Stay up to date on everything mediation!

Subscribe to our free newsletter,
"This Week in Mediation"

Sign Up Now

Already subscribed No subscription today
<xTITLE>Affirming the Good in Workplace Conflict—the positive role of affirmations</xTITLE>

Affirming the Good in Workplace Conflict—the positive role of affirmations

by Lorraine Segal
September 2018

Conflict Remedy Blog by Lorraine Segal

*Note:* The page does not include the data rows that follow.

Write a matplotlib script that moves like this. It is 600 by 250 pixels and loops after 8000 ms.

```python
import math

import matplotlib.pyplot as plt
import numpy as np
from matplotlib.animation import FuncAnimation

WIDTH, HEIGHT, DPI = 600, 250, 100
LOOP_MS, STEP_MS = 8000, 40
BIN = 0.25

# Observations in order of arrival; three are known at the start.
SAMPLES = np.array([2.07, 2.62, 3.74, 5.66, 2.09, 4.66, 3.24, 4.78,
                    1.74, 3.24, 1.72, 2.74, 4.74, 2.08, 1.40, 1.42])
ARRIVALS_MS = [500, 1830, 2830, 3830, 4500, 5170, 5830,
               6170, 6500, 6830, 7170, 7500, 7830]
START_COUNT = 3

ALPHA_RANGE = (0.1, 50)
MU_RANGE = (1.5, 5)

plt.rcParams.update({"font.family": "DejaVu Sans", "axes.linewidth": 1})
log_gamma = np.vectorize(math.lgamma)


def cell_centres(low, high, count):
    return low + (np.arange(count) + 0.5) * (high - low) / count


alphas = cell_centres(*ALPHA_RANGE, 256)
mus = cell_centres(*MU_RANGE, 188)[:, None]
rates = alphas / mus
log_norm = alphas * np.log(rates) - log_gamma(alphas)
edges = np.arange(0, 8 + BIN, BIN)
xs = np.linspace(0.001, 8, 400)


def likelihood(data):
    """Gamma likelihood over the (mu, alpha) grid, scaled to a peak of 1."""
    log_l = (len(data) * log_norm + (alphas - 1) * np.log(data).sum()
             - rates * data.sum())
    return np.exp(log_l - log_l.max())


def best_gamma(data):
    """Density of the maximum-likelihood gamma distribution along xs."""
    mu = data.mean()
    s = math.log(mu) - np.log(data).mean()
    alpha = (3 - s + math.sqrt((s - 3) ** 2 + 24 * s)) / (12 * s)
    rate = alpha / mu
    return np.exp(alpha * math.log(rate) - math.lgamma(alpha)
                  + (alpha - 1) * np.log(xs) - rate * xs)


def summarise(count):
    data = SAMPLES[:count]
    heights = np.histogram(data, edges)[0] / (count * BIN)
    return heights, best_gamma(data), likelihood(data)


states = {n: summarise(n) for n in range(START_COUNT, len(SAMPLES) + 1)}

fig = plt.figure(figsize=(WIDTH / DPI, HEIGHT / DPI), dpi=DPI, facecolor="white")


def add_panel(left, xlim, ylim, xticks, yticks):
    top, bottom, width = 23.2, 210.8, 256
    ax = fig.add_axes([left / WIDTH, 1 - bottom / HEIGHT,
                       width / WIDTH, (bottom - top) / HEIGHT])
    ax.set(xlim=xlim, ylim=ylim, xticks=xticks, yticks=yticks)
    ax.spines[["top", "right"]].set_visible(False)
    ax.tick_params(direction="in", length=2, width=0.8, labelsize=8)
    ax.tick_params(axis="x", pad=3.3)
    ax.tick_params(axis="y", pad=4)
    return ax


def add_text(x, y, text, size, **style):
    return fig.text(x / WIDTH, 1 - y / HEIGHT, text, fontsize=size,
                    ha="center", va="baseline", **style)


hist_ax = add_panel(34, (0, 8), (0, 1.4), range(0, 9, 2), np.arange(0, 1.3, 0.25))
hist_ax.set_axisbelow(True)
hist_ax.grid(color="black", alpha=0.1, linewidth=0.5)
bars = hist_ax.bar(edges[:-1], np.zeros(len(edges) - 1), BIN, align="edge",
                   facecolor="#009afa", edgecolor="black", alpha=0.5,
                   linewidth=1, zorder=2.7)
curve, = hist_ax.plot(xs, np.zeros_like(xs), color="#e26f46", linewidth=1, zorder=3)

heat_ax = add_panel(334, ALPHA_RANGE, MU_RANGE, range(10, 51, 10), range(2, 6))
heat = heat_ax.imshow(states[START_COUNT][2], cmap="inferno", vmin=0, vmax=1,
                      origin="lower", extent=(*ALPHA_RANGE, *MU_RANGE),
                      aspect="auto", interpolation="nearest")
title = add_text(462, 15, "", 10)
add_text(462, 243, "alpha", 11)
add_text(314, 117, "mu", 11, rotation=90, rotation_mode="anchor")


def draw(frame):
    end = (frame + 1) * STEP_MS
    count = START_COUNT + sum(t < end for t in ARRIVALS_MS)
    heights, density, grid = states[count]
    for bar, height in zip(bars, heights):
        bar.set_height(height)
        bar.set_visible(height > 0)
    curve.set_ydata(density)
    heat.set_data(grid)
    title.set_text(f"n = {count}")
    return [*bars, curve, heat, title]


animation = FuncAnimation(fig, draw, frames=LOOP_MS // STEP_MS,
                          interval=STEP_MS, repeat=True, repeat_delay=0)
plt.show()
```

Lorraine Segal
One of the tools I use frequently with conflict coaching clients, as well as for myself, is affirmations. Affirmations are brief positive statements that you can keep repeating each day, or even every hour. Affirmations express a willingness to change, an openness to seeing life and work differently. They are a way to transform the negative assumptions which are common in a conflict, and shift your thinking and feelings to a more benevolent way of viewing both yourself, and the challenging people or situations. And, the best part is, affirmations work even if you don’t believe what you’re saying when you start!
The Power of Affirmations at a non profit organization
I was hired last year to offer a customized training and coaching program for e board of local non-profit organization with some serious internal conflicts. After we agreed on a plan, everyone in leadership took part in a training series, so they all had some basic skills and understanding about conflict, communication, and letting go of past resentments. This started shifting their attitudes; as one of the board members said, I “showed them a different path forward.”
Once the trainings happened, I also did one on one coaching with the “flash point” people, two of the longtime managers whom I’ll call Cal and Barbara. They were in parallel leadership positions and needed to work closely together, but instead were repeatedly embroiled in disagreements around control and being right. Cal and Barbara had a lengthy and extremely adversarial relationship, rife with accusations and contradictions that spilled over into the functioning of the entire organization as people took sides, or ran for cover, or helplessly watched.
Self righteous finger pointing
Before the training, the two of them could barely be in the same room together. Each of them had an extremely biased and negative view of the other, supported by lots of “evidence” that they had crafted into a story in which they were the “good guy” and the other person was the problem. The two of them each believed implicitly in their own story, and were invested in self-righteous finger pointing, completely ignoring any evidence that contradicted their views.
Affirmations and transformation
Affirmations were a particularly helpful tool of transformation for Barbara. She felt very vulnerable, and lashed out with hard anger and suspicion, thinking this would protect her from being hurt. But, she had an established spiritual practice and had also successfully used affirmations before. Together, we crafted some affirmations to support her in transforming her mistrust of Cal. Here are the ones that resonated with her:
Reframing to Trust Affirmations
I trust that Cal has a spark of the divine, just as I do.
I trust that Cal is doing the best he can according to the best understanding and tools that he has.
I trust that with the help of a benevolent Universe, I can shield and protect myself AND come from kindness and compassion.
I trust that the Divine is in charge of me, Cal, the organization, and the world.
I trust that I only need to do my part, not the whole, and surrender outcomes to Source.
With trust and faith, I am willing to let go of the unhappy stories of the past and create a new one filled with gratitude and joy for my life today.
Barbara was inspired to do these affirmations every day. She said it got easier and easier to believe them. After two weeks, her stance against Cal appeared to soften and they were able to sit down and have a calm conversation. Of course, it takes a lot more skill building, practice and support to actually change the communication and assumptions in the long run, but the affirmations were a good start.


Lorraine Segal, M.A. is a Conflict Management and Communication Consultant, Coach, and Trainer. Through her own business, Conflict Remedy, Ms. Segal works with corporations and non-profits as well as governmental entities and individuals to promote harmonious and productive workplaces. 

She is a consultant and trainer for County of Sonoma. And, at Sonoma State University, she is the curriculum designer and lead teacher for the new Conflict Management Certificate program. Ms. Segal was recently named one of the top 30 Conflict Resolution experts to follow on LinkedIn. She is also a contributing author to the forthcoming book, Stand Up, Speak Out Against Workplace Bullying.

Email Author
Author Website

Additional articles by Lorraine Segal